- Practice races from the 10k to half-marathon are a great place to dial in pacing and see where you stand. It goes without mentioning that if you try to run a half-marathon at your target marathon pace and fall apart in the last few kms then trying to hold onto that pace for a full marathon will be a recipe for disaster.
In addition to adapting your body specifically for the pace of your marathon run, these two ancillary components of your overall training load are key to becoming a fitter, stronger and resilient runner.
Most trainers and coaches warn new runners from diving into serious speed work too soon after they start running. And rightfully so, running too much at higher paces adds significant stress to your tendons and joints as they are still trying to adapt to a regular running routine.
So what SHOULD you do as a beginner?
Most coaches agree that starting with small amounts of higher-speed running can give you faster fitness gains. Here are a few ways to ease faster running into your weekly marathon training routine:
- Hills are a great way to get stronger faster, no matter what level runner you are. If you can do some of your regular distance on hilly trails then you will notice yourself improving more quickly and also reduce your chances of injury.
- Fast finish runs are a great way to put some pep in your pacing come race day. Once or twice a week you can gradually increase the speed of the last km or two of your run so that you finish at more of a 5-10k race pace.

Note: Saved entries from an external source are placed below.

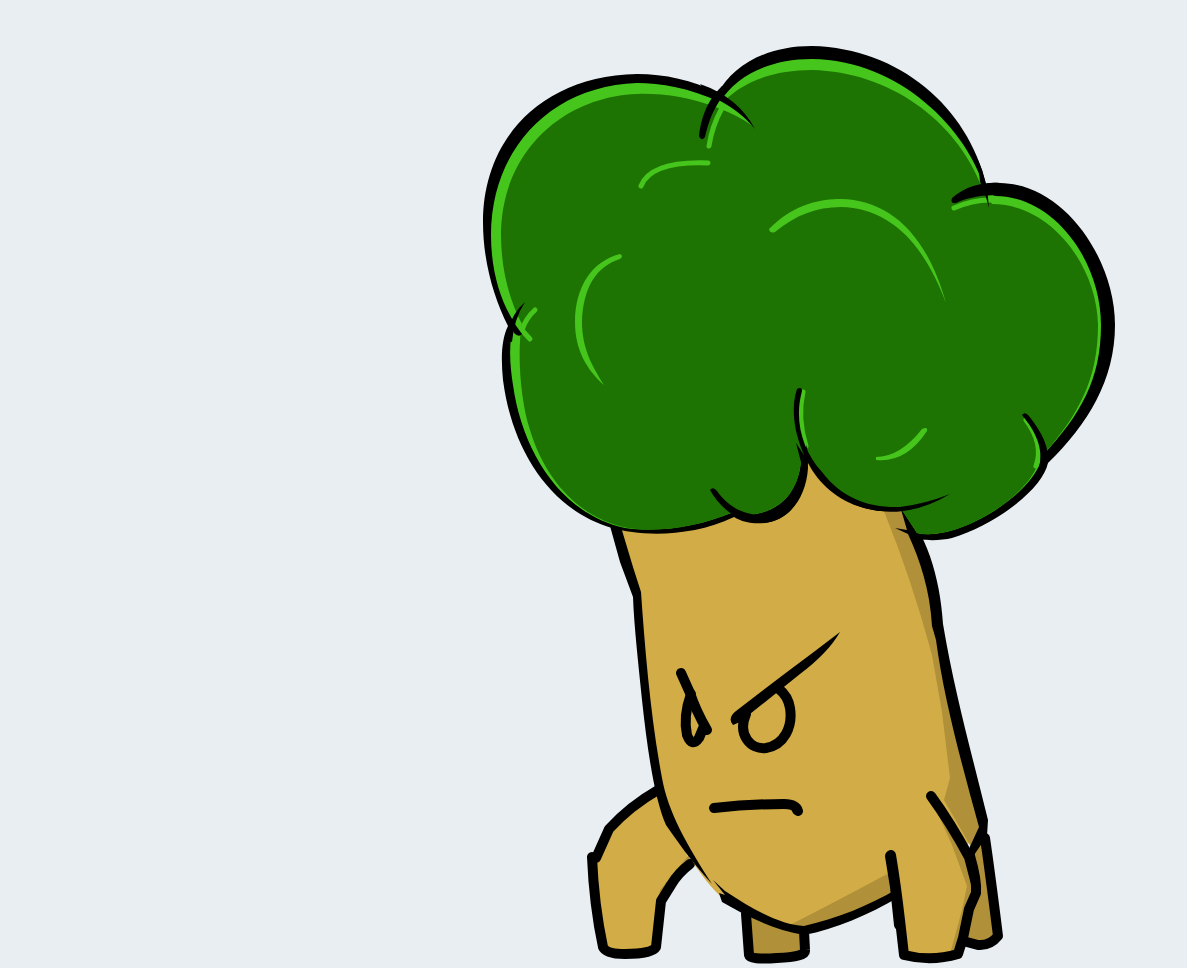
<!DOCTYPE html>
<html lang="en">
<head>
<meta charset="utf-8">
<title>Grumpy broccoli</title>
<style>
:root {
  --sky: #e8eef2;
  --ink: #000;
  --leaf: #1e7402;
  --leaf-light: #46c61c;
  --stalk: #d2ac46;
  --stalk-shade: #b09038;
}
html, body { margin: 0; height: 100%; overflow: hidden; background: var(--sky); }
svg { display: block; width: 1187px; height: 968px; }
.ink { fill: var(--ink); }
.leaf { fill: var(--leaf); }
.leaf-light { fill: var(--leaf-light); }
.stalk { fill: var(--stalk); }
.shade { fill: var(--stalk-shade); }
.line, .glow { fill: none; stroke-linecap: round; stroke-linejoin: round; }
.line { stroke: var(--ink); stroke-width: 10; }
.glow { stroke: var(--leaf-light); stroke-width: 5; }
</style>
</head>
<body>
<svg viewBox="0 0 1187 968" role="img" aria-label="An angry broccoli character walking on stubby legs">
  <rect width="1187" height="968" fill="var(--sky)"/>

  <g id="far-legs">
    <path class="shade" d="M747 912L749 957Q776 962 806 954L804 930Z"/>
    <path class="line" d="M746 914L749 955Q750 960 777 958Q806 957 805 950L804 931"/>
    <path class="shade" d="M970 850L984 840L998 937Q982 948 963 942Z"/>
    <path class="line" d="M985 838Q990 872 998 936Q990 946 978 945L963 941" stroke-width="9"/>
  </g>

  <g id="left-arm">
    <path class="stalk" d="M658 790L609 829L593 858L601 948Q626 958 656 948L662 900L690 862Z"/>
    <path class="shade" d="M679 836L688 856L660 890L652 950L657 947L663 900L692 863Z"/>
    <path class="line" d="M658 790Q630 806 609 829L596 858L592 857Q594 905 603 947Q606 954 625 954Q652 954 656 947L661 901L671 885Q678 873 690 864"/>
  </g>

  <g id="stalk">
    <path class="stalk" d="M614 520L638 594C643 660 648 730 660 788C672 832 700 880 725 900C760 920 780 929 805 929C840 921 870 908 898 893L985 832C966 760 948 690 940 630C936 580 920 545 900 505L808 440Z"/>
    <path class="shade" d="M882 506L900 505C922 545 934 580 939 630C948 700 966 760 984 830L974 852L944 800L950 778L942 712L932 655Q912 580 882 506Z"/>
    <path class="shade" d="M790 925Q835 902 891 872L898 892Q845 922 805 929Z"/>
    <path class="ink" d="M610 526L621 527L633 567L641 592C645 650 651 720 662 778C668 812 687 845 712 884C690 860 678 842 666 825C655 800 648 755 642 700C638 660 634 625 633 597L620 562Z"/>
    <path class="ink" d="M713 880L725 891C755 911 782 925 804 926C838 918 868 906 897 889L899 897C868 915 836 929 804 935C774 930 748 917 722 902L719 893L725 895Z"/>
    <path class="ink" d="M900 506C924 528 940 574 943 624C954 690 972 755 988 820L987 836L972 858L967 853L979 827C962 765 944 700 936 640L932 626C930 590 920 560 908 534L895 528L907 530Z"/>
  </g>

  <g id="right-arm">
    <path class="stalk" d="M931 796L891 856L904 956Q930 962 957 955L976 892L971 858Z"/>
    <path class="shade" d="M933 803L952 845L967 886L962 910L949 958L960 952L976 896L971 858Z"/>
    <path class="line" d="M891 855Q896 885 900 920L904 955Q931 962 958 954L963 938L969 909L976 893Q977 880 970 856" stroke-width="9"/>
    <path class="line" d="M931 796Q950 822 969 857L975 880"/>
    <path class="line" d="M890 856L895 887L899 925"/>
  </g>

  <g id="face">
    <path class="line" d="M681 673L690 693Q696 711 707 730" stroke-width="7"/>
    <path class="line" d="M691 694Q683 716 687 735Q692 748 699 738L704 726" stroke-width="8"/>
    <path class="ink" d="M733 725Q727 718 736 711L787 672Q814 652 840 632Q828 653 800 674L740 722Z"/>
    <path class="line" d="M746 714C737 735 751 750 766 748C784 745 793 727 790 708Q788 696 779 689"/>
    <path class="line" d="M714 808Q750 804 784 804Q796 804 798 811" stroke-width="8"/>
    <circle class="ink" cx="797" cy="810" r="5"/>
  </g>

  <g id="crown">
    <path class="ink" d="M718 93C692 80 665 74 637 74C540 76 483 140 483 222C483 262 494 298 508 326C501 340 501 360 503 380C512 450 550 510 612 528C640 536 690 538 734 517C745 524 762 525 774 521C795 514 806 492 808 460C830 498 862 515 902 511L913 537C920 541 940 541 952 538C995 525 1042 490 1048 463C1088 424 1115 380 1115 325C1115 260 1065 184 1000 183Q992 182 986 184C968 108 900 48 812 46C765 46 733 66 718 93Z"/>
    <path class="leaf-light" d="M720 102C690 88 660 83 637 83C550 86 491 150 491 235C491 270 500 300 514 322C508 345 510 365 513 385C522 450 560 514 625 528C660 533 700 526 731 513C750 518 795 515 801 462L807 450C830 495 860 510 900 507L917 533C955 542 1028 498 1040 463L1044 454C1080 415 1101 380 1101 325C1101 262 1055 196 995 196L985 190C968 130 900 60 812 59C770 59 737 75 720 102Z"/>
    <path class="leaf" d="M718 108C690 97 660 93 637 94C560 97 501 155 501 235C501 268 509 300 522 324C517 350 520 400 530 430C547 486 585 520 628 528C662 533 700 526 731 513C750 518 795 515 801 462L807 450C830 495 860 510 900 507L917 533C955 542 1028 498 1038 463L1044 454C1078 415 1098 380 1098 325C1097 265 1050 204 992 204L981 185C955 120 890 72 812 70C770 70 737 84 718 108Z"/>

    <g id="crown-glows">
      <path class="glow" d="M641 186Q651 161 708 163" stroke-width="4"/>
      <path class="leaf-light" d="M769 229C795 203 822 199 841 199C887 200 926 231 946 303C923 241 888 208 841 207C816 207 796 215 775 232Q770 234 769 229Z"/>
      <path class="leaf-light" d="M620 254C592 261 575 287 575 322C575 350 587 370 604 385C592 366 582 348 582 322C583 287 597 266 620 259Q624 256 620 254Z"/>
      <path class="leaf-light" d="M876 457Q900 457 922 429Q928 426 927 431Q906 463 876 460Z"/>
      <path class="glow" d="M709 146Q712 126 722 108" stroke-width="4"/>
      <path class="leaf-light" d="M716 98Q738 109 753 126Q737 115 718 108Z"/>
      <path class="glow" d="M954 208Q974 199 994 200" stroke-width="6"/>
      <path class="glow" d="M535 310Q526 318 522 330M519 327L530 339" stroke-width="3"/>
      <path class="glow" d="M803 392Q797 418 806 446" stroke-width="3"/>
      <path class="glow" d="M1026 420Q1044 444 1036 466" stroke-width="3"/>
    </g>

    <g id="crown-creases">
      <path class="ink" d="M699 136C702 110 712 96 722 86L727 91C714 106 709 120 705 137Q701 142 699 136Z"/>
      <path class="ink" d="M700 84Q738 97 755 129Q738 108 708 95Z"/>
      <path class="ink" d="M978 160Q987 178 989 208Q985 192 980 182Z"/>
      <path class="ink" d="M952 198C966 186 983 182 1000 183L1020 199C993 192 972 196 956 203Q950 204 952 198Z"/>
      <path class="ink" d="M506 340Q509 316 525 302Q514 319 512 342Z"/>
      <path class="ink" d="M500 306L512 320L522 334Q519 338 514 333Z"/>
      <path class="ink" d="M797 389Q802 386 802 391C794 420 802 450 822 472C842 498 868 508 900 507Q925 504 950 494Q927 508 903 511C862 515 830 498 812 470C794 440 790 410 797 389Z"/>
      <path class="ink" d="M710 490Q713 486 717 491C729 508 746 516 765 515C788 510 801 487 801 462L796 443L804 455L807 445L808 468C806 500 787 523 760 523C737 522 720 508 710 490Z"/>
      <path class="ink" d="M1022 415Q1025 411 1029 416C1043 434 1049 447 1048 463L1039 468C1044 449 1036 432 1022 415Z"/>
    </g>
  </g>
</svg>
</body>
</html>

- Fartlek runs have a funny name but can really break the boredom of daily runs. During a regular 6-10 km run, throw in a minute or so of higher paced running. These can be random challenges dictated by physical objects along your way or just a gradually harder effort to crest a hill. Throw 4-5 into one of your weekly runs and spice things up.
Now You’re Ready!
When you see your friends posting pics from this fall marathon season and feel that urge to run, I hope this article will give you the tools you need to get off on the right foot.
Let me know:
- Have you ever wanted to run a marathon?
- What kind of running topics do you want to learn more about?